*YOUR OBJECTIVE*
If a line in the entries contains the word "arrowheads", list it.

*** Opening of DATA ***

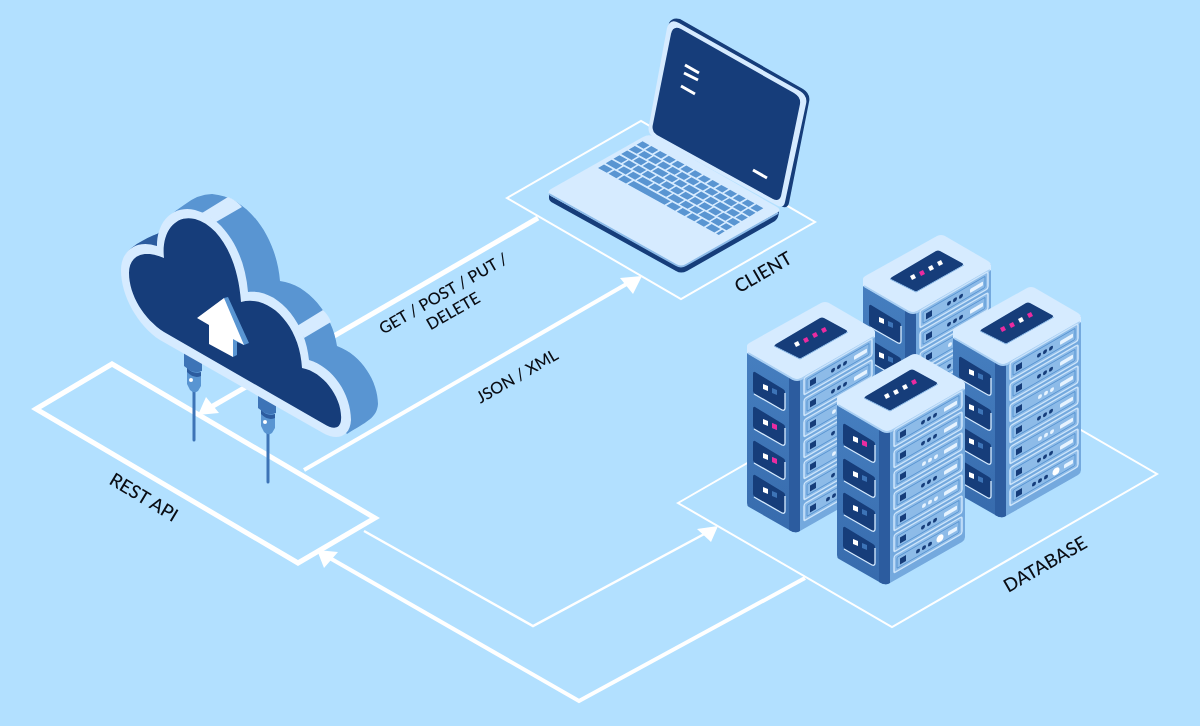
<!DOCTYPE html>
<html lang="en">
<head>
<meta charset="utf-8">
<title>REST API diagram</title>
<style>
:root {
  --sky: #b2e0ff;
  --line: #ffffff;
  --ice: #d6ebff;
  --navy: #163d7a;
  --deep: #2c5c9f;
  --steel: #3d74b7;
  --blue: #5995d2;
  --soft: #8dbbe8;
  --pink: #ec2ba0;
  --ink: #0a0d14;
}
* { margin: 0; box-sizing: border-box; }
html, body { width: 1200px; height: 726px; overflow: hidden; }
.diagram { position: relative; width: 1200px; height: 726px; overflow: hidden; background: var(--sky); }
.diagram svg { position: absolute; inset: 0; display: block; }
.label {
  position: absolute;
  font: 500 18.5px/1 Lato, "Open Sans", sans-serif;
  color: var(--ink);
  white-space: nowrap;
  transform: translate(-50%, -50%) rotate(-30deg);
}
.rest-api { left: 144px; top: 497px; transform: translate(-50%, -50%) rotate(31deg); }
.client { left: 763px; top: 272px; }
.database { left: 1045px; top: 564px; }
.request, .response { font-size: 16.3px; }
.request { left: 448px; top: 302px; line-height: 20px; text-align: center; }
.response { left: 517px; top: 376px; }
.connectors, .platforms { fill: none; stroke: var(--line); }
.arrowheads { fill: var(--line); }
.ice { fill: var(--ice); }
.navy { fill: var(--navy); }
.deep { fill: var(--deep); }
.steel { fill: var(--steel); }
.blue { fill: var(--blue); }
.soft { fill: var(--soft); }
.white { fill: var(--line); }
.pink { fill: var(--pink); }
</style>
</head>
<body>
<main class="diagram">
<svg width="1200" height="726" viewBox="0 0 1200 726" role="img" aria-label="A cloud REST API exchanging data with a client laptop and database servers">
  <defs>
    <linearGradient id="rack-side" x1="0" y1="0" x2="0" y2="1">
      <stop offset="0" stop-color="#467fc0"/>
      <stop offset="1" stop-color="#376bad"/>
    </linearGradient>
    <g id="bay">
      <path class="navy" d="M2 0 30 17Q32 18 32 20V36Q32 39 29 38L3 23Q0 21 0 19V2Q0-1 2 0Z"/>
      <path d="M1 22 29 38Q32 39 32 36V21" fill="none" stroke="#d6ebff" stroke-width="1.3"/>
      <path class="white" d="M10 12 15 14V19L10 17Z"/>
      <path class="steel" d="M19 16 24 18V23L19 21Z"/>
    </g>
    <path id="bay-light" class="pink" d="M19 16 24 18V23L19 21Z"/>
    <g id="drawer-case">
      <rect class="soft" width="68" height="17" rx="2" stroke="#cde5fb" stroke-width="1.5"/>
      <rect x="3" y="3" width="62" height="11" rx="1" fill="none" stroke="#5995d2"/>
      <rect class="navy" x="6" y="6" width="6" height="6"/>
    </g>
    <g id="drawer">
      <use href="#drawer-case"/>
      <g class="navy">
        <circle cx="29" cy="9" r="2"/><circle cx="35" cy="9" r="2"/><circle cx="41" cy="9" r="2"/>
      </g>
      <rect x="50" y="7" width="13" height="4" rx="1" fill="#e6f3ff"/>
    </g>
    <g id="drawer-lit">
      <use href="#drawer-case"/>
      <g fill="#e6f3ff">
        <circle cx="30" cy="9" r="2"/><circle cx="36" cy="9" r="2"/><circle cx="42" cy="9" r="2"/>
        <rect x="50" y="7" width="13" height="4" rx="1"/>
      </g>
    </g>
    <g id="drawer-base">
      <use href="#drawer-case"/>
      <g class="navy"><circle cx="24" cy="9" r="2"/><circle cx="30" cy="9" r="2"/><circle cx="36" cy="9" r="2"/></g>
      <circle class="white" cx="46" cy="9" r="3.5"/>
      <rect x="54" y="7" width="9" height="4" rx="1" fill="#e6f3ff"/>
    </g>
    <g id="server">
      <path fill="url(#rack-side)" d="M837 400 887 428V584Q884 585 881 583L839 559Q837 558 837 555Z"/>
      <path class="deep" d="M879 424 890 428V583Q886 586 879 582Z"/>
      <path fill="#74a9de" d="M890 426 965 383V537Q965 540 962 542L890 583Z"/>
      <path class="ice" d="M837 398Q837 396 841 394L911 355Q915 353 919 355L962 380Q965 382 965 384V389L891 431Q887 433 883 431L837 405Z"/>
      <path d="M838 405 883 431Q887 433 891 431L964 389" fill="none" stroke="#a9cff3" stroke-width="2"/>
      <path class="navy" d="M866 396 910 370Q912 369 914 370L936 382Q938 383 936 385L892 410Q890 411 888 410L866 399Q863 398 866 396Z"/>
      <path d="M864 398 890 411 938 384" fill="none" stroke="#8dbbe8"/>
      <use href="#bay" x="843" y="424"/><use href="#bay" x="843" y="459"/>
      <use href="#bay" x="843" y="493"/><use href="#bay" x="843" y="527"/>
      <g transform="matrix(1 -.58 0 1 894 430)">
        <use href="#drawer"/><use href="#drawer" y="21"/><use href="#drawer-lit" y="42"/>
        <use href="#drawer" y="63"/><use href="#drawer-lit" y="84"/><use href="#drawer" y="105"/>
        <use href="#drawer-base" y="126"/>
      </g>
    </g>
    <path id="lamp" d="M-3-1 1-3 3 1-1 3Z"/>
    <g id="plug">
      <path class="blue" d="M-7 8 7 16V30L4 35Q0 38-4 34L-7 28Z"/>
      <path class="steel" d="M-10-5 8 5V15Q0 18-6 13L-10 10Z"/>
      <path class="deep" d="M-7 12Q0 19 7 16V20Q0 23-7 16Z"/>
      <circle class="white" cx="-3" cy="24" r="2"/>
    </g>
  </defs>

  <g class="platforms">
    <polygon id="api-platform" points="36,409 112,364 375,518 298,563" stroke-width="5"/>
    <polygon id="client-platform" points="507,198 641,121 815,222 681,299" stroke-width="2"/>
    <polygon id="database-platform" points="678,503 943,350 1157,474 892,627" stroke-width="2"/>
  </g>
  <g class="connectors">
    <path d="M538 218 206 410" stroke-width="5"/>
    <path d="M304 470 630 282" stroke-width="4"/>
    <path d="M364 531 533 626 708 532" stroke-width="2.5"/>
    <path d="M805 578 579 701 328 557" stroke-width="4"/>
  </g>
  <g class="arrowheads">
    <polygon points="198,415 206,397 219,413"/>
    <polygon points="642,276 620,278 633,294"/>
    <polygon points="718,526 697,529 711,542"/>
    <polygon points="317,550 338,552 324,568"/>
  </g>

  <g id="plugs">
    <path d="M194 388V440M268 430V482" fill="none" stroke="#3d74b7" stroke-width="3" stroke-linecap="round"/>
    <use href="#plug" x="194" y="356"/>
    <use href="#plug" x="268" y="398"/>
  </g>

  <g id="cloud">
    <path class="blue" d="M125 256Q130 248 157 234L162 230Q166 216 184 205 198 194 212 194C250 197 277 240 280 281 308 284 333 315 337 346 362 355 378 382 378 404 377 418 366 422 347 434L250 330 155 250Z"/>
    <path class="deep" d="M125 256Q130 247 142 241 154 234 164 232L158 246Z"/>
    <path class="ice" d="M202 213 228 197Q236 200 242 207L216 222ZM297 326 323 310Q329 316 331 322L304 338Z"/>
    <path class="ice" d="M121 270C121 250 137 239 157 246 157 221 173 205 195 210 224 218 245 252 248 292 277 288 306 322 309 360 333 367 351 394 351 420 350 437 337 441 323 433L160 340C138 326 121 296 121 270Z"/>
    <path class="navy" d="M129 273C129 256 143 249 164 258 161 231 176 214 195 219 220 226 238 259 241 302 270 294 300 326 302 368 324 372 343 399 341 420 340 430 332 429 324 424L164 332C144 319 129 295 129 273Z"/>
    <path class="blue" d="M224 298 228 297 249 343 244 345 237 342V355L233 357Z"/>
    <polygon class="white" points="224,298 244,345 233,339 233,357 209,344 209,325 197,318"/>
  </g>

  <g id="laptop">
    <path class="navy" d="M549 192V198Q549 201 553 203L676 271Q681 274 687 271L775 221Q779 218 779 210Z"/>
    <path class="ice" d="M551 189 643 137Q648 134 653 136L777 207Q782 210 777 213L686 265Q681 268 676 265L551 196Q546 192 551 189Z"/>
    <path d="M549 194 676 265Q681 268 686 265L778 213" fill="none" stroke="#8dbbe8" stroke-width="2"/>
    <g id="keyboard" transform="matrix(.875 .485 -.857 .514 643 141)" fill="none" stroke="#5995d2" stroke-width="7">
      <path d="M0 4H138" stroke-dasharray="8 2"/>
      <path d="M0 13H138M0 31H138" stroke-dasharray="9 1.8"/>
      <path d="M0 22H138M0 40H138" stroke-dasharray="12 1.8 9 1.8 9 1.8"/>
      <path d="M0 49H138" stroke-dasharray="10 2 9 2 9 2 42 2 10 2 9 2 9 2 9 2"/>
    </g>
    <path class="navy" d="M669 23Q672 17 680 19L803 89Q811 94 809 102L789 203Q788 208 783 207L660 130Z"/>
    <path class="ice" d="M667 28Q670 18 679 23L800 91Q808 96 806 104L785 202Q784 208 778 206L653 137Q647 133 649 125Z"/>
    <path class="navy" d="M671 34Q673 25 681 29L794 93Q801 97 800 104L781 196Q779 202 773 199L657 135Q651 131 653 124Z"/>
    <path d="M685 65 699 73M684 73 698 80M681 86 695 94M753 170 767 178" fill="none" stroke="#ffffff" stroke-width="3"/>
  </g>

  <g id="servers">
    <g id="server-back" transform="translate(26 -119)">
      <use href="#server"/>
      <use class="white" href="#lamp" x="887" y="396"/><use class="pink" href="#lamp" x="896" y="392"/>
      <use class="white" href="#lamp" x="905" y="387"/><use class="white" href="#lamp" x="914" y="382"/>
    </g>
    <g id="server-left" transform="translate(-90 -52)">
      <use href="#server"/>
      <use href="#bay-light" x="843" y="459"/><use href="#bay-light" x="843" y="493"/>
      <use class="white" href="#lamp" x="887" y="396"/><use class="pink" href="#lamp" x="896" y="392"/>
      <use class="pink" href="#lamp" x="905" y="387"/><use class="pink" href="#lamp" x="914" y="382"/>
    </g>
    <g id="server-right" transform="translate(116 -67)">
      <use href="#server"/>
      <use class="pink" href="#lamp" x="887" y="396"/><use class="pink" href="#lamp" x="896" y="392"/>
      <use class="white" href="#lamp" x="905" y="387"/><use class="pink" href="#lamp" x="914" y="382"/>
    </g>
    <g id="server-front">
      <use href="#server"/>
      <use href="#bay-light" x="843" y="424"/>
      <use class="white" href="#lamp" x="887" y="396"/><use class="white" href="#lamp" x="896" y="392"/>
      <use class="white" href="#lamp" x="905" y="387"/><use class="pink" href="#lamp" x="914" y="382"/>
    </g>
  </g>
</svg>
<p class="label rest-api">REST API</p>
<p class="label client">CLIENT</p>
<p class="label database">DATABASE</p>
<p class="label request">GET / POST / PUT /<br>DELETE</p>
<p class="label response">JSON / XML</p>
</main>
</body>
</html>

*** Close of DATA ***

*RESPONSE TO THE TASK*
.arrowheads { fill: var(--line); }
  <g class="arrowheads">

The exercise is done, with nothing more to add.